The use of clover in grassland to replace fertiliser nitrogen (N) can substantially lower greenhouse gas (GHG) and ammonia emissions from pasture-based production.

James Humphreys, a Teagasc researcher and Dan Barrett, farm manager at Teagasc Solohead farm, outlined clover sward fertiliser management from the 12 years of research at Teagasc Solohead farm.

Using Clover to replace fertiliser N

Averaged over 12 years at Solohead, research found similar pasture production from grass-clover swards receiving 95kg/ha of fertiliser N applied in spring compared with swards receiving 245kg/ha applied across the growing season.

Clover has a higher temperature requirement than grass for growth and therefore chemical N was applied in February, March and April to compensate for this.

Most of the N fixation by clover takes place during the summer and autumn and research has found little or no benefit from applying fertiliser N to well-managed grass-clover swards from May onwards.

Don’t neglect P and K

Stopping the application of N can mean that phosphorus (P) and potassium (K) can get neglected during the summer and autumn.

Clover is a shallow rooted species with around 15% of the root density of perennial ryegrass making it much less competitive for soil nutrients.

Regular applications of a P and K compound fertiliser throughout the growing season are necessary for high levels of clover productivity and biological N fixation.

This can be achieved by applying an N-containing compound fertiliser in spring such as 24:2.5:10 or 18:6:12. Sulphur should be included in these compounds in sulphur deficient areas, particularly in April.

Also Read: Don’t overlook the importance of sulphur

Small regular applications of a non-N compound fertiliser are beneficial from May onwards; for example, a half bag of 0:7:30 per acre after every second grazing is very cost-effective.

Achieving Nitrogen fixation

Nitrogen fixation is a biological process that is regulated by soil pH (lime status). Optimum soil pH for biological N fixation is in the range 6.5 to 7.0, which is higher than is typically recommended for grassland (6.2 to 6.5).

The aim at Solohead was to keep soil pH levels at around 6.5. This is achieved by regular soil testing and application of ground limestone. It is important to be aware that soil pH levels >6.2 are not recommended for high molybdenum soils.

This does not mean that clover should not be grown on such soils; it means being careful about applying lime and ensuring livestock are adequately supplemented with copper.

Your soil test results should indicate whether or not you are in a high molybdenum area.

Image source: Teagasc

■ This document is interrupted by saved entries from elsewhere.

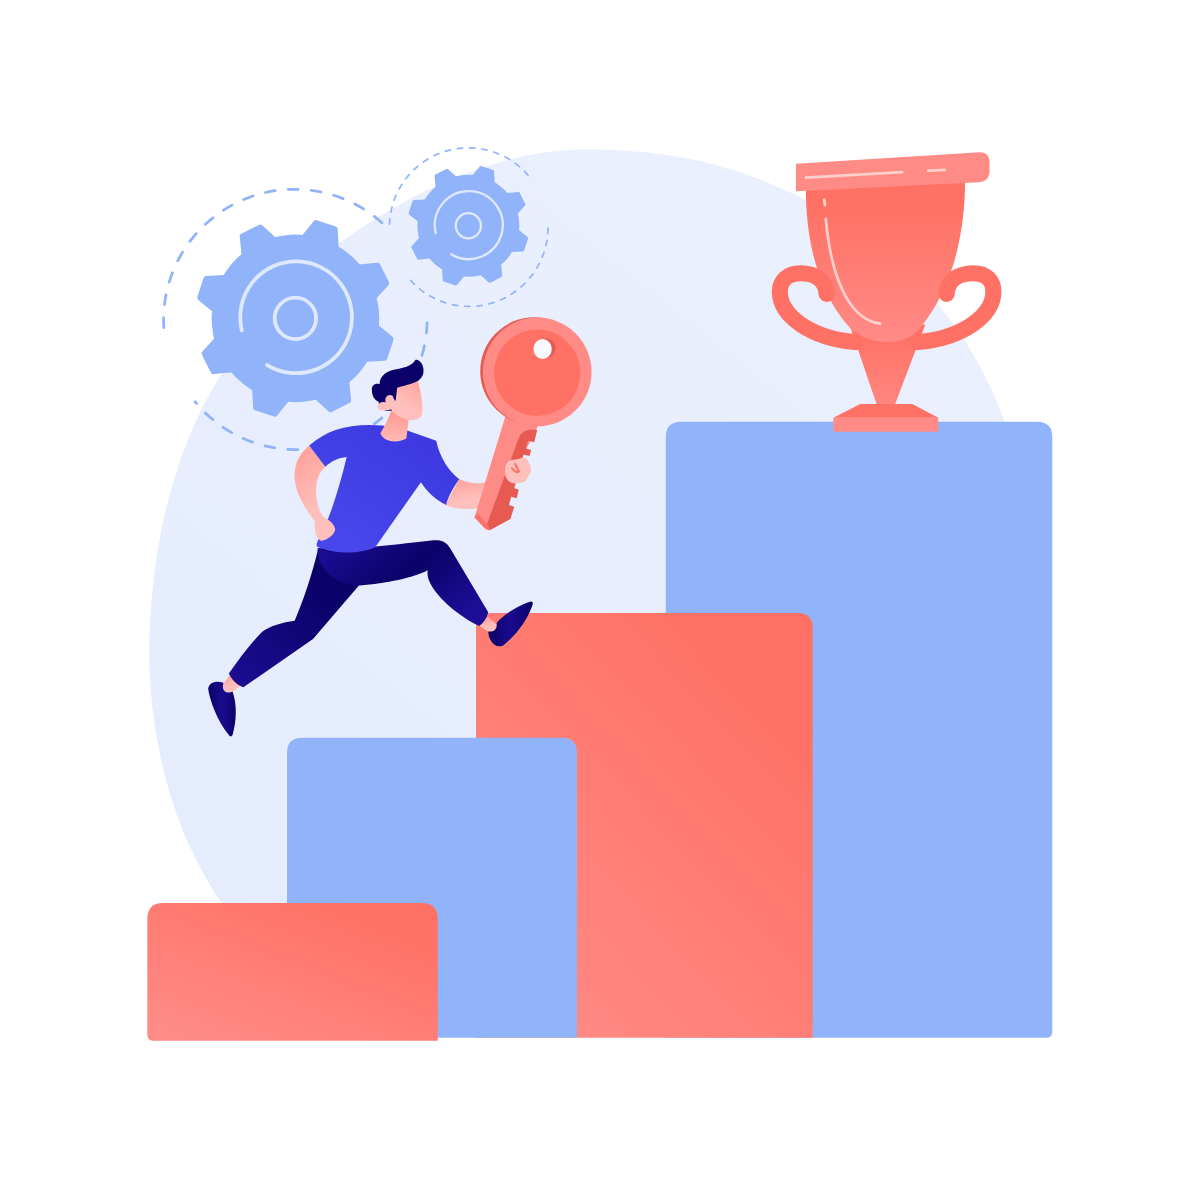
<!DOCTYPE html>
<html lang="en">
<head>
<meta charset="utf-8">
<title>Key to success</title>
<style>
:root {
  --paper: #ffffff;
  --sky: #e9effd;
  --sky-line: #dfe8fc;
  --blue: #91b3fa;
  --coral: #ff7164;
  --coral-light: #ff8b86;
  --coral-dark: #e65a52;
  --gloss: #ffd0cb;
  --shirt: #4040e6;
  --navy: #0c0168;
  --navy-light: #1c0d94;
  --skin: #ffbfbc;
  --skin-deep: #ff9d95;
}
html, body { margin: 0; background: var(--paper); }
body { width: 1200px; height: 1200px; overflow: hidden; }
.scene { display: block; width: 1200px; height: 1200px; }
.backdrop { fill: url(#skyFill); }
.blue { fill: var(--blue); }
.coral { fill: url(#coralFill); }
.gear-line { fill: none; stroke: var(--sky-line); stroke-width: 5; stroke-linecap: round; }
.orbit { fill: none; stroke: var(--blue); stroke-linecap: round; }
.orbit-large { stroke-width: 3.6; stroke-dasharray: 13 17; }
.orbit-small { stroke-width: 2.2; stroke-dasharray: 7 9; }
.handle { fill: none; stroke: var(--coral); stroke-width: 21; stroke-linecap: round; }
.gloss { fill: none; stroke: var(--gloss); stroke-width: 3.6; stroke-linecap: round; }
.flat-coral { fill: var(--coral); }
.coral-edge { fill: var(--coral-light); }
.coral-shade { fill: var(--coral-dark); }
.shirt { fill: url(#shirtFill); }
.trousers-front { fill: url(#trouserFront); }
.trousers-back { fill: url(#trouserBack); }
.shoe { fill: url(#shoeFill); }
.hair { fill: var(--navy); }
.skin { fill: url(#skinFill); }
.face { fill: url(#faceFill); }
.neck { fill: url(#neckFill); }
.hand { fill: var(--skin); }
.finger { fill: none; stroke: var(--coral); stroke-width: 2.6; stroke-linecap: round; stroke-linejoin: round; }
</style>
</head>
<body>
<svg class="scene" viewBox="0 0 1568 1568" role="img" aria-label="A man carrying a large key runs up a staircase of bars towards a trophy, with gears turning behind him">
  <defs>
    <linearGradient id="skyFill" x1="0" y1="1" x2="0.9" y2="0">
      <stop offset="0" stop-color="#e4ecfd"/><stop offset="0.5" stop-color="#e8eefd"/><stop offset="1" stop-color="#ebf0fd"/>
    </linearGradient>
    <linearGradient id="coralFill" x1="0.15" y1="1" x2="0.85" y2="0.15">
      <stop offset="0" stop-color="#ff8b86"/><stop offset="1" stop-color="#ff7164"/>
    </linearGradient>
    <linearGradient id="cupFill" x1="0" y1="0" x2="0" y2="1">
      <stop offset="0.15" stop-color="#ff7164"/><stop offset="1" stop-color="#ff8b86"/>
    </linearGradient>
    <linearGradient id="stemFill" x1="0" y1="0" x2="0" y2="1">
      <stop offset="0.1" stop-color="#ff7164"/><stop offset="1" stop-color="#ff8680"/>
    </linearGradient>
    <linearGradient id="shirtFill" x1="0.2" y1="0.9" x2="0.8" y2="0.2">
      <stop offset="0" stop-color="#4747ec"/><stop offset="1" stop-color="#3c3ae0"/>
    </linearGradient>
    <linearGradient id="trouserFront" x1="0" y1="0" x2="1" y2="0.6">
      <stop offset="0.1" stop-color="#1b0c93"/><stop offset="0.55" stop-color="#0c0168"/><stop offset="1" stop-color="#1c0d94"/>
    </linearGradient>
    <linearGradient id="trouserBack" x1="0" y1="1" x2="1" y2="0">
      <stop offset="0" stop-color="#1c0d94"/><stop offset="0.65" stop-color="#0d026b"/><stop offset="1" stop-color="#0b0063"/>
    </linearGradient>
    <linearGradient id="shoeFill" x1="0" y1="0.5" x2="1" y2="0.5">
      <stop offset="0" stop-color="#0c0168"/><stop offset="0.5" stop-color="#1a0b8e"/><stop offset="1" stop-color="#0c0168"/>
    </linearGradient>
    <linearGradient id="skinFill" x1="0" y1="0" x2="0.3" y2="1">
      <stop offset="0" stop-color="#ff9d95"/><stop offset="0.75" stop-color="#ffbfbc"/>
    </linearGradient>
    <linearGradient id="faceFill" x1="0.9" y1="0" x2="0.3" y2="1">
      <stop offset="0" stop-color="#ffa59e"/><stop offset="0.65" stop-color="#ffc0bd"/>
    </linearGradient>
    <linearGradient id="neckFill" x1="0.5" y1="0" x2="0.5" y2="1">
      <stop offset="0" stop-color="#ff958c"/><stop offset="1" stop-color="#ffbbb7"/>
    </linearGradient>

    <path id="tooth" d="M-25 -100V-106L-16.5 -128Q-15.500 -131 -12 -130.500H12Q15.500 -131 16.500 -128L25 -106V-100Z"/>
    <g id="gear">
      <g class="blue">
        <circle r="109.500"/>
        <use href="#tooth" transform="rotate(18)"/>
        <use href="#tooth" transform="rotate(63)"/>
        <use href="#tooth" transform="rotate(108)"/>
        <use href="#tooth" transform="rotate(153)"/>
        <use href="#tooth" transform="rotate(198)"/>
        <use href="#tooth" transform="rotate(243)"/>
        <use href="#tooth" transform="rotate(288)"/>
        <use href="#tooth" transform="rotate(333)"/>
      </g>
      <g class="gear-line">
        <circle r="27"/>
        <path d="M-70 16A73 73 0 1 1 -37 61"/>
      </g>
    </g>
  </defs>

  <path class="backdrop" d="M290 1180C230 1095 195 975 195 850C196 720 225 590 290 487C335 417 385 362 443 318C520 262 640 196 765 195C880 196 960 215 1050 260C1180 330 1265 420 1313 552V1180Z"/>

  <g id="gears">
    <g class="orbit orbit-large">
      <path d="M214 428A171 171 0 0 1 511 303"/>
      <path d="M558 422A171 171 0 0 1 551 466"/>
      <path d="M499 546A171 171 0 0 1 255 525"/>
    </g>
    <g class="orbit orbit-small">
      <path d="M509 293A103 103 0 0 1 690 229"/>
      <path d="M716 298A103 103 0 0 1 532 361"/>
    </g>
    <use href="#gear" x="0" y="0" transform="translate(386 416)"/>
    <use href="#gear" transform="translate(612 295) scale(.608)"/>
  </g>

  <g id="bars">
    <path class="blue" d="M870 1356V571Q870 551 890 551H1355Q1375 551 1375 571V1348Q1375 1356 1367 1356Z"/>
    <path class="coral" d="M622 1356V821Q622 801 642 801H1042Q1062 801 1062 821V1356Z"/>
    <path class="blue" d="M375 1356V984Q375 964 395 964H734Q754 964 754 984V1356Z"/>
    <path class="coral" d="M192.500 1352V1201Q192.500 1180 213 1180H551Q572 1180 572 1201V1360H201Q192.500 1360 192.500 1352Z"/>
  </g>

  <g id="trophy">
    <path fill="url(#stemFill)" d="M1110 424L1146 530H1169L1209 424Z"/>
    <path fill="url(#cupFill)" d="M1053 246C1053 318 1070 384 1111 429C1128 444 1146 447 1160 447C1176 447 1191 442 1201 430C1243 380 1261 310 1261 236Z"/>
    <path class="handle" d="M1080 384C1079 366 1065 357 1046 357C1029 357 1019 367 1019 381C1019 413 1060 442 1118 447" stroke-linecap="butt"/>
    <path class="handle" d="M1237 384C1238 366 1253 357 1272 357C1289 357 1298 367 1298 381C1298 413 1257 442 1199 447" stroke-linecap="butt"/>
    <path class="coral-edge" d="M1040 214L1280 199Q1293 199 1293 212V225Q1292 237 1280 238L1040 250Z"/>
    <path class="coral-edge" d="M1089 546H1226V564H1089Z"/>
    <path class="flat-coral" d="M1089 546L1124 528H1192L1226 546Z"/>
    <g class="gloss">
      <path d="M1053 232L1179 225"/>
      <path d="M1213 223L1235 222"/>
      <path d="M1077 261L1078 268"/>
      <path d="M1079 286C1085 352 1105 417 1150 423"/>
    </g>
  </g>

  <g id="runner">
    <g id="back-leg">
      <path class="skin" d="M302 880L314 896L303 905Q292 908 291 894Z"/>
      <path class="shoe" d="M272 900C273 891 283 889 292 892C289 902 295 907 304 904C310 922 309 942 304 960Q302 965 298 959C284 942 274 915 272 900Z"/>
      <path class="trousers-back" d="M416 716C408 750 397 783 385 811C369 813 353 818 343 825C326 842 312 862 299 880C303 888 309 895 318 898L409 835L469 765L470 720Z"/>
    </g>
    <g id="front-leg">
      <path class="skin" d="M638 806L649 816Q649 825 639 826L625 817Z"/>
      <path class="shoe" d="M638 825C645 826 650 823 649 814C660 801 680 790 694 786Q697 786 696 790C690 808 677 828 658 843C647 849 638 836 638 825Z"/>
      <path class="trousers-front" d="M415 716C435 726 475 722 491 714C518 712 545 708 566 706C577 705 583 708 588 716L638 800C636 808 632 814 626 818C588 799 554 764 559 745C540 755 505 762 470 765C438 765 414 742 415 716Z"/>
    </g>

    <path id="back-arm" class="skin" d="M404 582L425 610C413 620 411 640 415 658C417 668 420 672 424 677C432 680 437 686 438 692C436 700 428 705 420 707C413 703 410 692 412 682C395 660 384 640 385 618C386 600 395 590 404 582Z"/>
    <path id="front-arm" class="skin" d="M600 626C612 632 622 633 640 629L634 662C615 667 595 666 582 660Z"/>
    <path class="shirt" d="M404 582C430 560 458 553 500 556L533 563L570 576C575 600 588 617 600 626C592 638 585 650 583 660C570 653 558 643 550 630L491 714C470 725 435 724 414 714C413 707 418 703 421 697C435 665 445 630 453 597C443 598 433 602 425 610Z"/>
    <path class="hand" d="M413 680L424 677C432 680 437 686 438 692C436 700 428 705 420 707C413 703 410 692 413 680Z"/>

    <g id="head">
      <path class="neck" d="M512 535L534 548L531 573C518 580 501 577 497 566C503 556 508 546 512 535Z"/>
      <path class="hair" d="M545 470C553 472 556 486 551 493C541 506 525 505 516 514L514 536C504 539 494 534 495 525C489 523 486 517 486 510C485 503 491 500 496 502C496 491 505 484 520 482C531 480 539 477 543 470Z"/>
      <path class="face" d="M516 508C527 504 539 502 546 498C550 511 552 524 552 537C552 546 546 549 535 549C524 547 514 541 510 533L505 524L516 525Z"/>
      <path class="hair" d="M514 508L519 506L517 524L513 519Z"/>
      <path class="hand" d="M513 517C507 514 502 519 504 526C496 523 491 531 495 535C501 537 508 536 513 534L515 522Z"/>
    </g>
  </g>

  <g id="key">
    <path class="coral-edge" d="M661 542L704 555L697 568L636 692L620 676Z"/>
    <path class="coral-shade" d="M678 572C682 562 692 561 702 562L698 578L690 576L687 586L694 588L692 596L684 594L672 638L678 640L675 651L668 649L665 660L672 662L667 678L640 693L634 691Z"/>
    <path class="flat-coral" d="M620 676L624 671L638 687L640 693L634 691Z"/>
    <circle class="coral-shade" cx="698" cy="485" r="70.500"/>
    <circle class="coral-edge" cx="702" cy="486" r="71"/>
    <circle class="flat-coral" cx="702" cy="487" r="56.500"/>
    <ellipse class="coral-shade" cx="713" cy="455" rx="13" ry="13"/>
    <ellipse cx="709" cy="456" rx="12" ry="13" fill="#f7f9ff"/>
    <g id="grip">
      <path class="hand" d="M664 603C668 600 675 601 679 599C684 597 690 599 691 605C695 611 695 619 690 622C689 629 683 632 677 631C669 633 661 629 660 619C659 612 661 606 664 603Z"/>
      <path class="finger" d="M673 606L678 616Q675 619 669 612"/>
    </g>
  </g>
</svg>
</body>
</html>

Average daily pasture growth rates over 12 years on grass-clover swards receiving 95kg/ha of fertiliser N in spring (green line) and swards receiving annual fertilizer N input of 245kg/ha (blue line) at Solohead research farm.